◆ TASK REQUIREMENTS
Where a line in the data below includes the word "body", count it. State the total and nothing more.

◆ AVAILABLE DATA
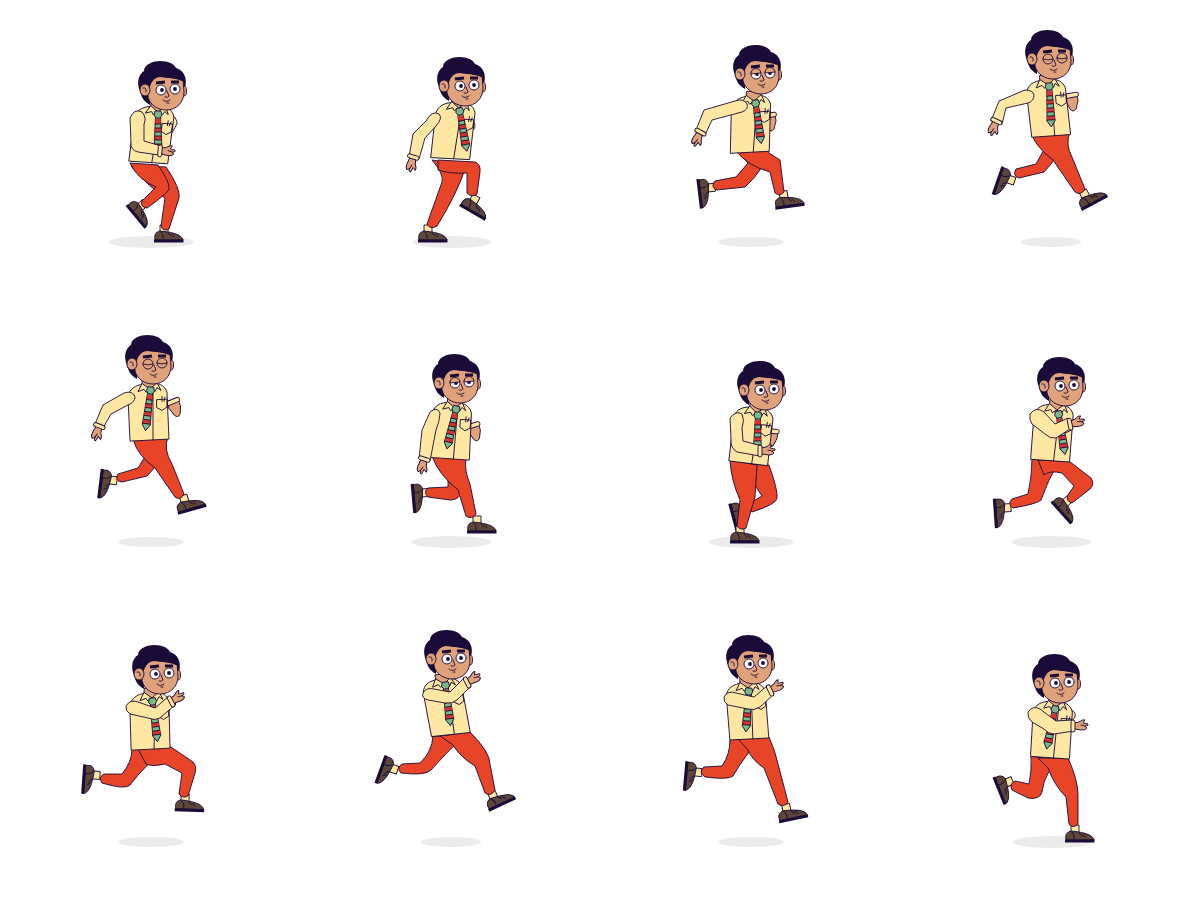
<!DOCTYPE html>
<html lang="en">
<head>
<meta charset="utf-8">
<title>Run cycle sheet</title>
<style>
:root{--paper:#fff;--ink:#1a0b38;--skin:#dfa27a;--shirt:#fde7a3;--trouser:#e84427;--shoe:#5b4637;--teal:#7cb78c;--stripe:#d8322f;--shadow:#ebebec}
html,body{margin:0;height:100%;overflow:hidden;background:var(--paper)}
svg{display:block;width:1200px;height:900px}
.shadow{fill:var(--shadow)}
.leg,.sleeve,.shirt,.skin,.shoe,.teal{stroke:var(--ink);stroke-width:.9;stroke-linejoin:round}
.leg{fill:var(--trouser)}
.sleeve,.shirt{fill:var(--shirt)}
.skin{fill:var(--skin)}
.shoe{fill:var(--shoe)}
.teal{fill:var(--teal)}
.stripe{fill:var(--stripe)}
.ink{fill:var(--ink)}
.white{fill:var(--paper);stroke:var(--ink);stroke-width:.9}
.line{fill:none;stroke:var(--ink);stroke-width:.9;stroke-linecap:round}
.brow{fill:none;stroke:var(--ink);stroke-width:3}
</style>
</head>
<body>
<svg viewBox="0 0 1200 900" role="img" aria-label="Twelve poses of a running man in shirt and tie">
<defs>
<g id="shoe">
<path class="sleeve" d="M-4 -7H4V2H-4Z"/>
<path class="shoe" d="M-9 8C-10 2 -8 0 -4 -1L4 0C10 1 18 3 19 8Z"/>
<path class="ink" d="M-10 7.5H19.5V10.5H-10Z"/>
<path class="line" d="M-3 0Q0 3 -1 8M4 1L7 4M8 2L10 5"/>
</g>
<g id="hand">
<path class="skin" d="M0 -3L5 -4Q9 -7 11 -6L9 -3L14 -2Q15 0 11 0L13 2Q12 4 8 4L0 3Z"/>
<path class="line" d="M7 -1L11 0"/>
<rect class="shirt" x="-3" y="-6" width="4" height="12" rx="2"/>
</g>
<g id="far-arm">
<path class="skin" d="M-5 -4H5L6 3L4 11Q1 15 -2 11L-6 3Z"/>
<rect class="shirt" x="-7" y="-5" width="14" height="4.5" rx="2" transform="rotate(-10)"/>
</g>
<g id="torso">
<path class="shirt" d="M-8 -3C-18 -2 -22 4 -22 10L-20 53L19 53L17 6C15 0 10 -3 6 -3Z"/>
<path class="line" d="M3 4V53M7 13H17V21L12 24L7 21ZM12 15V10M14 15L15 11"/>
<path class="skin" d="M-8 -8H7V-1L0 3L-8 -2Z"/>
<path class="shirt" d="M-8 -4L-12 4L-6 2L-4 5L0 2L5 5L7 1L11 4L7 -4L0 2Z"/>
</g>
<g id="tie">
<path class="teal" d="M-2.5 7L2.5 7L4 39L0 45L-4 39Z"/>
<path class="stripe" d="M-2.5 9H2.5L2.8 14H-2.8ZM-3 18H3L3.2 22H-3.2ZM-3.2 26H3.2L3.4 30H-3.4ZM-3.5 34H3.5L3.7 38H-3.7Z"/>
<path class="line" d="M-3 14H3M-3 18H3M-3 22H3M-3 26H3M-3 30H3M-3 34H3M-4 38H4"/>
<path class="teal" d="M-3 1L3 1L4 5L2 8H-2L-4 5Z"/>
</g>
<g id="head">
<path class="ink" d="M-23 6C-27 -3 -24 -11 -19 -14C-19 -21 -9 -24 -3 -24C6 -24 11 -21 13 -17C20 -15 25 -8 22 3L18 8L-12 9L-13 20C-20 16 -22 11 -23 6Z"/>
<ellipse class="skin" cx="21" cy="6" rx="2.5" ry="5"/>
<path class="skin" d="M-15 0L-15 12C-13 20 -5 25 3 25C14 25 21 17 21 7L20 -6L-8 -9Z"/>
<path class="ink" d="M-17 7L-18 -8L0 -15L20 -10L22 -3C12 -7 3 -8 -3 -8C-10 -7 -11 -3 -13 1L-14 7Z"/>
<ellipse class="skin" cx="-18" cy="5" rx="5" ry="6"/>
<path class="line" d="M-20 3Q-16 2 -17 7M4 6L6 11Q5 13 2 12M0 15Q3 18 7 15M4 18H6"/>
<path class="brow" d="M-7 -2L2 -3M8 -3L16 -3"/>
</g>
<g id="eyes-open">
<circle class="white" cx="-2" cy="5" r="5"/><circle class="white" cx="12" cy="4" r="5"/>
<circle class="ink" cx="-1" cy="5" r="1.9"/><circle class="ink" cx="12" cy="4" r="1.9"/>
</g>
<g id="eyes-half">
<use href="#eyes-open"/>
<path class="skin" d="M-7 5A5 5 0 0 1 3 4ZM7 4A5 5 0 0 1 17 3Z"/>
</g>
<g id="eyes-closed">
<circle class="skin" cx="-2" cy="5" r="5"/><circle class="skin" cx="12" cy="4" r="5"/>
<path class="line" d="M-7 5Q-2 7 3 5M7 4Q12 6 17 4"/>
</g>
</defs>

<g id="pose-1">
<ellipse class="shadow" cx="151" cy="242" rx="43" ry="6"/>
<use href="#shoe" transform="translate(164 232)"/>
<use href="#shoe" transform="translate(140 207) rotate(50)"/>
<path class="leg" d="M140 166L166 167Q181 189 179 198L169 229Q163 232 161 226L165 198Q148 186 131 166Z"/>
<path class="leg" d="M130 163L158 165Q170 182 169 189Q168 193 147 208Q140 207 142 201L156 187Q138 180 130 163Z"/>
<path class="sleeve" d="M168 112Q178 118 177 124L170 136Z"/>
<use href="#torso" transform="translate(158 110) rotate(4) skewX(-6)"/>
<use href="#tie" transform="translate(158 110)"/>
<path class="sleeve" d="M130 118Q134 108 142 112Q147 118 144 124L144 141L161 146L159 155L138 152Q130 150 131 142Z"/>
<use href="#hand" transform="translate(161 151) rotate(5)"/>
<use href="#head" x="163" y="85"/><use href="#eyes-open" x="163" y="85"/>
</g>

<g id="pose-2">
<ellipse class="shadow" cx="452" cy="242" rx="40" ry="6"/>
<use href="#shoe" transform="translate(428 232)"/>
<use href="#shoe" transform="translate(473 202) rotate(30)"/>
<path class="leg" d="M432 160L466 166Q458 192 437 226Q430 230 427 224L442 182Q444 174 432 160Z"/>
<path class="leg" d="M438 160L475 162Q481 164 480 172L477 194Q472 198 467 193L467 173Q450 174 438 170Z"/>
<path class="sleeve" d="M470 112L475 125Q475 131 470 130Z"/>
<use href="#torso" transform="translate(459 106) rotate(3) skewX(-6)"/>
<use href="#tie" transform="translate(459 107) rotate(-10)"/>
<path class="sleeve" d="M426 121Q432 110 439 114Q443 118 436 126L425 138L419 159L409 157L413 134Z"/>
<use href="#hand" transform="translate(413 158) rotate(108)"/>
<use href="#head" x="462" y="81"/><use href="#eyes-open" x="462" y="81"/>
</g>

<g id="pose-3">
<ellipse class="shadow" cx="751" cy="242" rx="33" ry="5"/>
<use href="#shoe" transform="translate(708 188) rotate(83)"/>
<use href="#shoe" transform="translate(784 198) rotate(-8)"/>
<path class="leg" d="M736 149L768 151Q764 170 745 187L717 190Q710 187 715 181L736 177L748 163Z"/>
<path class="leg" d="M735 149L768 148L769 153L780 160L784 192Q780 197 775 193L770 172Q745 165 735 149Z"/>
<use href="#far-arm" x="770" y="118"/>
<use href="#torso" transform="translate(754 99) rotate(-3) skewX(-7)"/>
<use href="#tie" transform="translate(755 99) rotate(-8)"/>
<path class="sleeve" d="M735 101Q744 98 747 104Q749 109 742 112L712 120L705 135L696 130L704 110Z"/>
<use href="#hand" transform="translate(700 133) rotate(118)"/>
<use href="#head" x="758" y="69"/><use href="#eyes-half" x="758" y="69"/>
</g>

<g id="pose-4">
<ellipse class="shadow" cx="1051" cy="242" rx="30" ry="5"/>
<use href="#shoe" transform="translate(1008 179) rotate(109)"/>
<use href="#shoe" transform="translate(1086 197) rotate(-28)"/>
<path class="leg" d="M1034 136L1066 138Q1056 160 1044 172L1019 178Q1012 176 1016 169L1036 164L1046 146Z"/>
<path class="leg" d="M1032 135L1070 132Q1065 144 1072 157L1085 189Q1081 196 1075 192L1053 160Q1036 147 1032 135Z"/>
<use href="#far-arm" x="1072" y="98"/>
<use href="#torso" transform="translate(1048 83) rotate(-4)"/>
<use href="#tie" transform="translate(1049 82) rotate(-3)"/>
<path class="sleeve" d="M1025 90Q1033 90 1034 95Q1034 101 1028 103L1006 108L1002 124L991 121L999 101Z"/>
<use href="#hand" transform="translate(996 122) rotate(115)"/>
<use href="#head" x="1050" y="54"/><use href="#eyes-closed" x="1050" y="54"/>
</g>

<g id="pose-5">
<ellipse class="shadow" cx="151" cy="542" rx="33" ry="5"/>
<use href="#shoe" transform="translate(110 480) rotate(97)"/>
<use href="#shoe" transform="translate(185 502) rotate(-16)"/>
<path class="leg" d="M138 439L166 443Q160 464 147 476L122 482Q114 481 118 474L138 468L148 452Z"/>
<path class="leg" d="M133 439L168 437Q163 449 172 464L184 494Q180 501 175 497L155 468Q137 455 133 439Z"/>
<use href="#far-arm" transform="translate(174 404) rotate(-12)"/>
<use href="#torso" transform="translate(150 387) rotate(-3) skewX(-3)"/>
<use href="#tie" transform="translate(151 386) rotate(7)"/>
<path class="sleeve" d="M124 393Q133 390 135 397Q135 402 128 405L111 414L103 428L95 424L103 405Z"/>
<use href="#hand" transform="translate(99 427) rotate(112)"/>
<use href="#head" x="150" y="359"/><use href="#eyes-closed" x="150" y="359"/>
</g>

<g id="pose-6">
<ellipse class="shadow" cx="451" cy="542" rx="40" ry="6"/>
<use href="#shoe" transform="translate(422 493) rotate(85)"/>
<use href="#shoe" transform="translate(477 523)"/>
<path class="leg" d="M436 458L462 470Q465 480 462 490Q460 500 450 500L428 497Q423 492 428 488L448 487L448 478Z"/>
<path class="leg" d="M432 456L466 458Q464 470 470 484L476 514Q472 520 466 516L458 490Q438 474 432 456Z"/>
<use href="#far-arm" transform="translate(474 428) rotate(-8)"/>
<use href="#torso" transform="translate(455 406) rotate(4) skewX(-1)"/>
<use href="#tie" transform="translate(457 405) rotate(13)"/>
<path class="sleeve" d="M430 412Q437 406 440 413Q440 420 436 430L430 461L419 459L422 430Z"/>
<use href="#hand" transform="translate(424 460) rotate(108)"/>
<use href="#head" x="457" y="378"/><use href="#eyes-half" x="457" y="378"/>
</g>

<g id="pose-7">
<ellipse class="shadow" cx="751" cy="542" rx="43" ry="6"/>
<use href="#shoe" transform="translate(741 511) rotate(75)"/>
<use href="#shoe" transform="translate(740 533)"/>
<path class="leg" d="M745 463L769 465Q778 490 777 498Q777 504 752 512Q745 508 752 502L762 496L750 478Z"/>
<path class="leg" d="M730 460L757 465L755 497L746 528Q740 531 737 526L740 500Q731 480 730 460Z"/>
<use href="#far-arm" transform="translate(772 434) rotate(14)"/>
<use href="#torso" transform="translate(757 411) rotate(7) skewX(-2)"/>
<use href="#tie" transform="translate(758 411) rotate(1)"/>
<path class="sleeve" d="M730 418Q736 410 742 414Q745 420 742 428L743 441L762 446L760 456L737 452Q730 448 731 438Z"/>
<use href="#hand" transform="translate(761 451)"/>
<use href="#head" x="762" y="385"/><use href="#eyes-open" x="762" y="385"/>
</g>

<g id="pose-8">
<ellipse class="shadow" cx="1051" cy="542" rx="40" ry="6"/>
<use href="#shoe" transform="translate(1004 508) rotate(86)"/>
<use href="#shoe" transform="translate(1065 503) rotate(48)"/>
<path class="leg" d="M1032 458L1058 463Q1048 480 1041 500Q1037 504 1013 508Q1007 504 1012 499L1028 494Q1032 476 1032 458Z"/>
<path class="leg" d="M1038 460L1069 461L1091 478Q1095 484 1090 489L1072 503Q1065 501 1068 495L1074 486L1062 473Q1050 470 1044 475Z"/>
<use href="#torso" transform="translate(1057 408) rotate(4) skewX(-3)"/>
<use href="#tie" transform="translate(1058 410) rotate(-9)"/>
<path class="sleeve" d="M1030 414Q1036 406 1044 412L1055 424L1068 418L1073 427L1056 438Q1050 439 1045 434L1032 424Q1029 420 1030 414Z"/>
<use href="#hand" transform="translate(1071 424) rotate(-12)"/>
<use href="#head" x="1062" y="381"/><use href="#eyes-open" x="1062" y="381"/>
</g>

<g id="pose-9">
<ellipse class="shadow" cx="151" cy="842" rx="33" ry="5"/>
<use href="#shoe" transform="translate(93 775) rotate(94)"/>
<use href="#shoe" transform="translate(185 801) rotate(2)"/>
<path class="leg" d="M132 749L165 750Q145 765 130 785Q125 790 102 783Q98 777 104 774L122 774Q132 762 132 749Z"/>
<path class="leg" d="M138 749L171 747L193 762Q197 766 195 773L188 796Q183 799 179 794L182 773L165 764Q152 767 146 764Z"/>
<use href="#torso" transform="translate(152 696) rotate(-3) skewX(-4)"/>
<use href="#tie" transform="translate(152 697) rotate(-7)"/>
<path class="sleeve" d="M126 706Q130 699 138 702L155 708L168 697L176 704L160 718Q155 721 148 718L130 714Q125 711 126 706Z"/>
<use href="#hand" transform="translate(172 701) rotate(-28)"/>
<use href="#head" x="157" y="669"/><use href="#eyes-open" x="157" y="669"/>
</g>

<g id="pose-10">
<ellipse class="shadow" cx="451" cy="842" rx="30" ry="5"/>
<use href="#shoe" transform="translate(391 768) rotate(110)"/>
<use href="#shoe" transform="translate(494 798) rotate(-25)"/>
<path class="leg" d="M433 736L464 736Q445 754 431 770Q426 776 401 773Q396 768 402 764L420 763Q432 752 433 736Z"/>
<path class="leg" d="M440 736L470 732Q490 752 490 764L495 790Q491 797 485 793L475 766Q460 757 453 745Z"/>
<use href="#torso" transform="translate(444 682) rotate(-6) skewX(2)"/>
<use href="#tie" transform="translate(445 681) rotate(-7)"/>
<path class="sleeve" d="M423 693Q426 687 434 689L450 692L464 678L471 686L457 700Q452 704 445 703L428 700Q421 698 423 693Z"/>
<use href="#hand" transform="translate(468 682) rotate(-28)"/>
<use href="#head" x="449" y="654"/><use href="#eyes-open" x="449" y="654"/>
</g>

<g id="pose-11">
<ellipse class="shadow" cx="751" cy="842" rx="33" ry="5"/>
<use href="#shoe" transform="translate(695 772) rotate(95)"/>
<use href="#shoe" transform="translate(787 811) rotate(-12)"/>
<path class="leg" d="M730 739L760 740Q745 755 733 776Q728 780 705 777Q698 772 704 767L722 766Q730 755 730 739Z"/>
<path class="leg" d="M738 739L769 737Q775 750 778 764L788 802Q784 808 778 804L764 768Q752 760 748 750Z"/>
<use href="#torso" transform="translate(748 686) rotate(-3) skewX(-1)"/>
<use href="#tie" transform="translate(749 687) rotate(4)"/>
<path class="sleeve" d="M724 697Q728 690 736 693L754 697L767 686L774 694L760 707Q754 711 748 709L728 705Q723 702 724 697Z"/>
<use href="#hand" transform="translate(771 690) rotate(-26)"/>
<use href="#head" x="751" y="659"/><use href="#eyes-open" x="751" y="659"/>
</g>

<g id="pose-12">
<ellipse class="shadow" cx="1052" cy="842" rx="40" ry="6"/>
<use href="#shoe" transform="translate(1006 783) rotate(68)"/>
<use href="#shoe" transform="translate(1075 832)"/>
<path class="leg" d="M1031 756L1060 761Q1045 770 1042 792Q1040 800 1028 798L1012 790Q1009 784 1015 781L1029 784Q1032 770 1031 756Z"/>
<path class="leg" d="M1038 758L1068 758Q1078 780 1078 795L1078 824Q1073 829 1069 824L1066 797Q1054 785 1048 768Z"/>
<path class="sleeve" d="M1066 709Q1077 710 1075 717L1068 726Z"/>
<use href="#torso" transform="translate(1056 705) rotate(4) skewX(-2)"/>
<use href="#tie" transform="translate(1056 705) rotate(12)"/>
<path class="sleeve" d="M1028 712Q1033 705 1040 709L1056 721L1072 720L1074 731L1054 734Q1048 734 1044 729L1032 722Q1027 718 1028 712Z"/>
<use href="#hand" transform="translate(1074 726)"/>
<use href="#head" x="1057" y="678"/><use href="#eyes-open" x="1057" y="678"/>
</g>
</svg>
</body>
</html>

◆ WRITTEN RESPONSE
3